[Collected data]

BEGIN

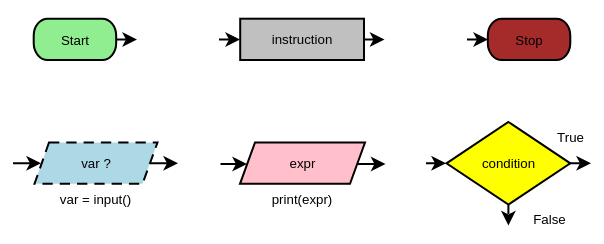
<!DOCTYPE html>
<html lang="en">
<head>
<meta charset="utf-8">
<title>Flowchart symbols</title>
<style>
:root {
  --ink: #000;
  --paper: #fff;
  --start: lightgreen;
  --instruction: silver;
  --stop: brown;
  --input: lightblue;
  --output: pink;
  --condition: yellow;
}
* { box-sizing: border-box; }
html, body { margin: 0; overflow: hidden; background: var(--paper); }
.flowchart {
  position: relative;
  width: 604px;
  height: 244px;
  overflow: hidden;
  background: var(--paper);
  color: var(--ink);
  font: 13.3px/16px "Liberation Sans", Arial, sans-serif;
}
.shapes { position: absolute; inset: 0; display: block; }
.node { stroke: var(--ink); stroke-width: 2; }
.arrow-line { stroke: var(--ink); stroke-width: 2; }
.start { fill: var(--start); }
.instruction { fill: var(--instruction); }
.stop { fill: var(--stop); }
.input { fill: var(--input); stroke: none; }
.input-outline { fill: none; stroke-dasharray: 10.3 7; }
.output { fill: var(--output); }
.condition { fill: var(--condition); }
.label {
  position: absolute;
  left: var(--x);
  top: var(--y);
  transform: translate(-50%, -50%);
  white-space: nowrap;
}
</style>
</head>
<body>
<main class="flowchart">
  <svg class="shapes" width="604" height="244" viewBox="0 0 604 244" aria-hidden="true">
    <defs>
      <path id="arrowhead" d="M0 0L-15 -7.5L-11 0L-15 7.5Z"/>
    </defs>

    <g class="arrow-line">
      <path d="M116 39.5H126M219 39.5H229M364 39.5H374M467 39.5H477"/>
      <path d="M13 163.3H30M150 163.3H167M220.500 164H236M357 164H375"/>
      <path d="M426 163.3H435M570 163.3H580M508.400 205V214"/>
    </g>

    <rect class="node start" x="33.700" y="18.700" width="82.500" height="41.300" rx="14" ry="17"/>
    <rect class="node instruction" x="240.200" y="18.700" width="123.800" height="41.300"/>
    <rect class="node stop" x="487.800" y="18.700" width="82.500" height="41.300" rx="14" ry="17"/>
    <polygon class="input" points="49,142.500 157.500,142.500 142.500,183.800 34.500,183.800"/>
    <polygon class="node input-outline" points="49,142.500 157.500,142.500 142.500,183.800 34.500,183.800"/>
    <polygon class="node output" points="255,142.500 365,142.500 350,183.800 240,183.800"/>
    <polygon class="node condition" points="508.400,122 570.300,163.300 508.400,204.600 446.500,163.300"/>

    <use href="#arrowhead" x="137" y="39.500"/>
    <use href="#arrowhead" x="240" y="39.500"/>
    <use href="#arrowhead" x="384.500" y="39.500"/>
    <use href="#arrowhead" x="488" y="39.500"/>
    <use href="#arrowhead" x="41" y="163.300"/>
    <use href="#arrowhead" x="178" y="163.300"/>
    <use href="#arrowhead" x="247" y="164"/>
    <use href="#arrowhead" x="385.500" y="164"/>
    <use href="#arrowhead" x="446" y="163.300"/>
    <use href="#arrowhead" x="591" y="163.300"/>
    <use href="#arrowhead" transform="translate(508.400 225.500) rotate(90)"/>
  </svg>

  <span class="label" style="--x:75px;--y:41px">Start</span>
  <span class="label" style="--x:302px;--y:40px">instruction</span>
  <span class="label" style="--x:529px;--y:41px">Stop</span>
  <span class="label" style="--x:96px;--y:164px">var ?</span>
  <span class="label" style="--x:95.500px;--y:200px">var = input()</span>
  <span class="label" style="--x:302.500px;--y:164px">expr</span>
  <span class="label" style="--x:302px;--y:200px">print(expr)</span>
  <span class="label" style="--x:508.500px;--y:164px">condition</span>
  <span class="label" style="--x:570.500px;--y:138px">True</span>
  <span class="label" style="--x:549.500px;--y:220px">False</span>
</main>
</body>
</html>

END

Aim of the exercise:
If a line in the data above contains the string "input", count it; then state only the total.

The completed task:
6